### [Exercise goal]
As the answer, set down the lines below from the one containing "565 V538 A27" through the one containing "L1253 1095 H1190", exactly and inclusively, and no others.

(Plain-text document sources)

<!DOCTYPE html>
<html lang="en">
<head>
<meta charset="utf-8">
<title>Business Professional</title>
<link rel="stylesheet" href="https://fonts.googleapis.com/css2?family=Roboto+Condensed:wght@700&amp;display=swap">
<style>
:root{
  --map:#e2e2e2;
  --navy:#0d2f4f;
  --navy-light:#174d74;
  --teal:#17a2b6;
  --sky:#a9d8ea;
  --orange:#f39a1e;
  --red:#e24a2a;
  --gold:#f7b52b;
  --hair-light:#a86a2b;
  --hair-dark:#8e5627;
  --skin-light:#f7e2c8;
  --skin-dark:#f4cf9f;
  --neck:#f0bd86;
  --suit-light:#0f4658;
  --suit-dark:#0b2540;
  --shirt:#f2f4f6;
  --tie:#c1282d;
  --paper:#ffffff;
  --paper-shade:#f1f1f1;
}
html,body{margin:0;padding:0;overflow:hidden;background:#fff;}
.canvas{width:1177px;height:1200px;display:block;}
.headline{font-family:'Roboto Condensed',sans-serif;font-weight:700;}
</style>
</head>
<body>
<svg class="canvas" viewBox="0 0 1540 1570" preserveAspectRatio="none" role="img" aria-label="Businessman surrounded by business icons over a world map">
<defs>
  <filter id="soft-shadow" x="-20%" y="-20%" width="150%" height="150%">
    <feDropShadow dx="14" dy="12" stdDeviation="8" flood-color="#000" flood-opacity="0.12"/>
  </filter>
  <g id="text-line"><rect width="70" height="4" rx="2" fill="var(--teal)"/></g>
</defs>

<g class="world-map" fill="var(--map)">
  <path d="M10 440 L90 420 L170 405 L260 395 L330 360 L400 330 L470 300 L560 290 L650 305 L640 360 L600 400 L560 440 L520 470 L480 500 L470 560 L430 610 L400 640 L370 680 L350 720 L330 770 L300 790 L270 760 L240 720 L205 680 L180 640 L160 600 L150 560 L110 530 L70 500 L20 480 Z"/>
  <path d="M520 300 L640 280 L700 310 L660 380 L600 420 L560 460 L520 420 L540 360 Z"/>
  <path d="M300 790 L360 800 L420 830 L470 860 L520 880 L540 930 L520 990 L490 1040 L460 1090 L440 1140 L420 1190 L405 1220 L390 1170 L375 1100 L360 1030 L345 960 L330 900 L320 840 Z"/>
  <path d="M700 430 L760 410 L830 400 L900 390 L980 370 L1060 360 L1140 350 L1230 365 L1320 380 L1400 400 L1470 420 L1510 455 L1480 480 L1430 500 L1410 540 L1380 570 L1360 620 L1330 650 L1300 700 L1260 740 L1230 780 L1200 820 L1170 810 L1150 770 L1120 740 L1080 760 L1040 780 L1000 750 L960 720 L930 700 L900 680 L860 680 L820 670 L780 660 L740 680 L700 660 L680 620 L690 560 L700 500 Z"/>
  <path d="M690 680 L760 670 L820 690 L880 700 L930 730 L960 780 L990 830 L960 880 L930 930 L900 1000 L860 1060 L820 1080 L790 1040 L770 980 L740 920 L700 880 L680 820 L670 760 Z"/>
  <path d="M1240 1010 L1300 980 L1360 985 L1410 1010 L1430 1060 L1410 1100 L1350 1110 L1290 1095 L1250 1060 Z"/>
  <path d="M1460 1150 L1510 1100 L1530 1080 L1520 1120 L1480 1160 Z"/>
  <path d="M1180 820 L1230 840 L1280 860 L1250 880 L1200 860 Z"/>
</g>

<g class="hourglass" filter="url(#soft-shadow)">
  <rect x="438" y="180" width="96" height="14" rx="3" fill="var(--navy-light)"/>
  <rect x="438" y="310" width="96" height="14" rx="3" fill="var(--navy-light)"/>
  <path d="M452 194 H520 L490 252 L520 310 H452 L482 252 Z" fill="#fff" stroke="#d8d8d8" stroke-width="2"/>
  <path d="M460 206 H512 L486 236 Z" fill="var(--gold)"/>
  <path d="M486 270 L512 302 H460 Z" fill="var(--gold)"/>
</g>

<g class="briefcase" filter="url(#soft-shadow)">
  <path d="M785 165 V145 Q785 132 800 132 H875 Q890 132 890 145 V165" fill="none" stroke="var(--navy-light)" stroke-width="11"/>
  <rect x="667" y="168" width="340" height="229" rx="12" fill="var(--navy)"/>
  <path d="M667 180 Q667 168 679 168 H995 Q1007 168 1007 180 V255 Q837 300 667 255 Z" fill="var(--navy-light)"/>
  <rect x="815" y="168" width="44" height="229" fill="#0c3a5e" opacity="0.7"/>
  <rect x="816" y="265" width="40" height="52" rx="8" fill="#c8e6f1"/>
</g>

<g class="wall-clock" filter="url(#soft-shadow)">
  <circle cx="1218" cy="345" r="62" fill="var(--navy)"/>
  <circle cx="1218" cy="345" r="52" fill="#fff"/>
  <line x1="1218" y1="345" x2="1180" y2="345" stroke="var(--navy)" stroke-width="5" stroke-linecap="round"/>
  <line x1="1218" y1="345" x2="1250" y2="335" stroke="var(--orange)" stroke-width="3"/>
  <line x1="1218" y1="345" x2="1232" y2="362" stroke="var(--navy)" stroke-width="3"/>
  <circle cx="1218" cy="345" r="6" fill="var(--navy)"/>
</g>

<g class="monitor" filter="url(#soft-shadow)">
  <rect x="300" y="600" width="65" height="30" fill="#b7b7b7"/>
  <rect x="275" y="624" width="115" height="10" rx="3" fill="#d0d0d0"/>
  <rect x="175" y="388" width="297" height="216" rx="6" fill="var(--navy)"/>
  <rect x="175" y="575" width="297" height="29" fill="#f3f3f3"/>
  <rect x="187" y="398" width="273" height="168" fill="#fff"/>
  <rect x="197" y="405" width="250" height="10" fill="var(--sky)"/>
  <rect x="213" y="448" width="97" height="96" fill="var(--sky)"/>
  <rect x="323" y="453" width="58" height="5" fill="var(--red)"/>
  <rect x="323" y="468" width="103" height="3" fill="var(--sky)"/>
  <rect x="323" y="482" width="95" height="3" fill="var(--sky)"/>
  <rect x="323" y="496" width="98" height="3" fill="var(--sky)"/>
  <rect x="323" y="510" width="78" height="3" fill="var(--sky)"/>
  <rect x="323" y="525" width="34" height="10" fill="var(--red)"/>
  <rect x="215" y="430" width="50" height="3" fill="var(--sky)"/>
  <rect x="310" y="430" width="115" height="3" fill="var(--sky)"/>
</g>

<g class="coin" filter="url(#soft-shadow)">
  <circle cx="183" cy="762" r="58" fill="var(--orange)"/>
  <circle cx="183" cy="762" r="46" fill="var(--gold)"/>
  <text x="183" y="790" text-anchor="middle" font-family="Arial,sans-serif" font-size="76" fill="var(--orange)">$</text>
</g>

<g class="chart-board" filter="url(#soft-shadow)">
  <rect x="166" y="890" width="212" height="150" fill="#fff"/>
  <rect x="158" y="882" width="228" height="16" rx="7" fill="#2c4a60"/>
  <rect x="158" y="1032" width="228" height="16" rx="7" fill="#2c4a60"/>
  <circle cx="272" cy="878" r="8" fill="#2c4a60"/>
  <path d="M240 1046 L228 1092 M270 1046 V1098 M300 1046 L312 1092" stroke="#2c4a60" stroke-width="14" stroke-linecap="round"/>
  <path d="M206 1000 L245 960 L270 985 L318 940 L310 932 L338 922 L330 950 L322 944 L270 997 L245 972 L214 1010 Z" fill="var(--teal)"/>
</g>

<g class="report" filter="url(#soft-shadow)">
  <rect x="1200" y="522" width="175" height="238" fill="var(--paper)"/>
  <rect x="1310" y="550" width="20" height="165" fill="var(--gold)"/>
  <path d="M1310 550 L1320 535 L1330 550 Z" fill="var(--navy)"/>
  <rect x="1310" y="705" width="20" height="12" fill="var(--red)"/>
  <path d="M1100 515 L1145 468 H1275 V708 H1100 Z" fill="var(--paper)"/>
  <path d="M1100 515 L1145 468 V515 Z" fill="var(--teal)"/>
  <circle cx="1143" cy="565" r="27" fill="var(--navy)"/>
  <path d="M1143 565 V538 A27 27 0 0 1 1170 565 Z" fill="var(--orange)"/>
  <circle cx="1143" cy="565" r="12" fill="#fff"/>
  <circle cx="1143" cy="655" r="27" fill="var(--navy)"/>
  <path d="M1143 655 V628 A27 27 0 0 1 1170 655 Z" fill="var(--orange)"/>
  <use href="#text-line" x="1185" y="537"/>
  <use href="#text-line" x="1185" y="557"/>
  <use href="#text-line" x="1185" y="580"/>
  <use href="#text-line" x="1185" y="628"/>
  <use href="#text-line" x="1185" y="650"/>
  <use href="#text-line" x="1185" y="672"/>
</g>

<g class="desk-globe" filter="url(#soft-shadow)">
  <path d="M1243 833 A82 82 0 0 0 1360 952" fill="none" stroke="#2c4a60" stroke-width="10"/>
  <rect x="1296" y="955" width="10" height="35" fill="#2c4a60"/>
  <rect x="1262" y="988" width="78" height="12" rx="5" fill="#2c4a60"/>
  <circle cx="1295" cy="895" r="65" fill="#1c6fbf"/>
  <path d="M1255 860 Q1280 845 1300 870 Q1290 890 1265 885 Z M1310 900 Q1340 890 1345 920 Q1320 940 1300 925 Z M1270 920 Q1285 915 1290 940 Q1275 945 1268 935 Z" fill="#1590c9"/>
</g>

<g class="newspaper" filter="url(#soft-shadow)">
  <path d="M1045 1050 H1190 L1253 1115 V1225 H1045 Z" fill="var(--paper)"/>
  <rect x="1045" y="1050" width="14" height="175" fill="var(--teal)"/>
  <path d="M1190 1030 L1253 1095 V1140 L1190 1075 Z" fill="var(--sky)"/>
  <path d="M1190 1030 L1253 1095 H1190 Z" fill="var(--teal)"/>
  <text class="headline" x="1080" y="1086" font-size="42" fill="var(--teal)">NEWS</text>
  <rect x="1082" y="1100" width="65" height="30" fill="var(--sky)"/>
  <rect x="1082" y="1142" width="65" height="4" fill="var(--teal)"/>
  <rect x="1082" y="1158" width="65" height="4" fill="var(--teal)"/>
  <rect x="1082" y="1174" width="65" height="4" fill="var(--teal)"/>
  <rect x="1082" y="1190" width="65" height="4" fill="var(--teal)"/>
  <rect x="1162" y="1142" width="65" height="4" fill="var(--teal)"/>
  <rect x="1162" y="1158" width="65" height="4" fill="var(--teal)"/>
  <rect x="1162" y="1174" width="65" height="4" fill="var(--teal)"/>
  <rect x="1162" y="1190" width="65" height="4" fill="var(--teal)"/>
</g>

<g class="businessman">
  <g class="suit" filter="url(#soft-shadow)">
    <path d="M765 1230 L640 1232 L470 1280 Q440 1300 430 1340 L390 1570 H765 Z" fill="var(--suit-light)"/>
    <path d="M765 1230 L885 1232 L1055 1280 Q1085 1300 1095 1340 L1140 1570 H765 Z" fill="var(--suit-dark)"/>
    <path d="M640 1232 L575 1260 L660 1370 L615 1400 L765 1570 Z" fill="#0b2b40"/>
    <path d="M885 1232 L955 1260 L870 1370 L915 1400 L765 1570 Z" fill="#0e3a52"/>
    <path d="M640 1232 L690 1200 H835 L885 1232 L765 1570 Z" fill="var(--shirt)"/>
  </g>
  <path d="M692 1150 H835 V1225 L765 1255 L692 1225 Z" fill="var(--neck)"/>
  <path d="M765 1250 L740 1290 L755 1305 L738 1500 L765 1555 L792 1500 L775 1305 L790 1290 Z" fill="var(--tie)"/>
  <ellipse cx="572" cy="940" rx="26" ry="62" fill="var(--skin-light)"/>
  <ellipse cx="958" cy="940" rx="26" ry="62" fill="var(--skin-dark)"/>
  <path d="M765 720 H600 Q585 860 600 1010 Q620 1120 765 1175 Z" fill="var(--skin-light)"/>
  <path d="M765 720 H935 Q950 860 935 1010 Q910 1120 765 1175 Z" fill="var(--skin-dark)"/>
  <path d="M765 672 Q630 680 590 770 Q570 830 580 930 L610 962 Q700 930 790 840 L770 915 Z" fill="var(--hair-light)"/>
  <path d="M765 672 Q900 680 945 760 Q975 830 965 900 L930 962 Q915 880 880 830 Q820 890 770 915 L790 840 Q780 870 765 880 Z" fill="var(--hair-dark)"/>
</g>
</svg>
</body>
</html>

### [Final answer]
  <path d="M1143 565 V538 A27 27 0 0 1 1170 565 Z" fill="var(--orange)"/>
  <circle cx="1143" cy="565" r="12" fill="#fff"/>
  <circle cx="1143" cy="655" r="27" fill="var(--navy)"/>
  <path d="M1143 655 V628 A27 27 0 0 1 1170 655 Z" fill="var(--orange)"/>
  <use href="#text-line" x="1185" y="537"/>
  <use href="#text-line" x="1185" y="557"/>
  <use href="#text-line" x="1185" y="580"/>
  <use href="#text-line" x="1185" y="628"/>
  <use href="#text-line" x="1185" y="650"/>
  <use href="#text-line" x="1185" y="672"/>
</g>

<g class="desk-globe" filter="url(#soft-shadow)">
  <path d="M1243 833 A82 82 0 0 0 1360 952" fill="none" stroke="#2c4a60" stroke-width="10"/>
  <rect x="1296" y="955" width="10" height="35" fill="#2c4a60"/>
  <rect x="1262" y="988" width="78" height="12" rx="5" fill="#2c4a60"/>
  <circle cx="1295" cy="895" r="65" fill="#1c6fbf"/>
  <path d="M1255 860 Q1280 845 1300 870 Q1290 890 1265 885 Z M1310 900 Q1340 890 1345 920 Q1320 940 1300 925 Z M1270 920 Q1285 915 1290 940 Q1275 945 1268 935 Z" fill="#1590c9"/>
</g>

<g class="newspaper" filter="url(#soft-shadow)">
  <path d="M1045 1050 H1190 L1253 1115 V1225 H1045 Z" fill="var(--paper)"/>
  <rect x="1045" y="1050" width="14" height="175" fill="var(--teal)"/>
  <path d="M1190 1030 L1253 1095 V1140 L1190 1075 Z" fill="var(--sky)"/>
  <path d="M1190 1030 L1253 1095 H1190 Z" fill="var(--teal)"/>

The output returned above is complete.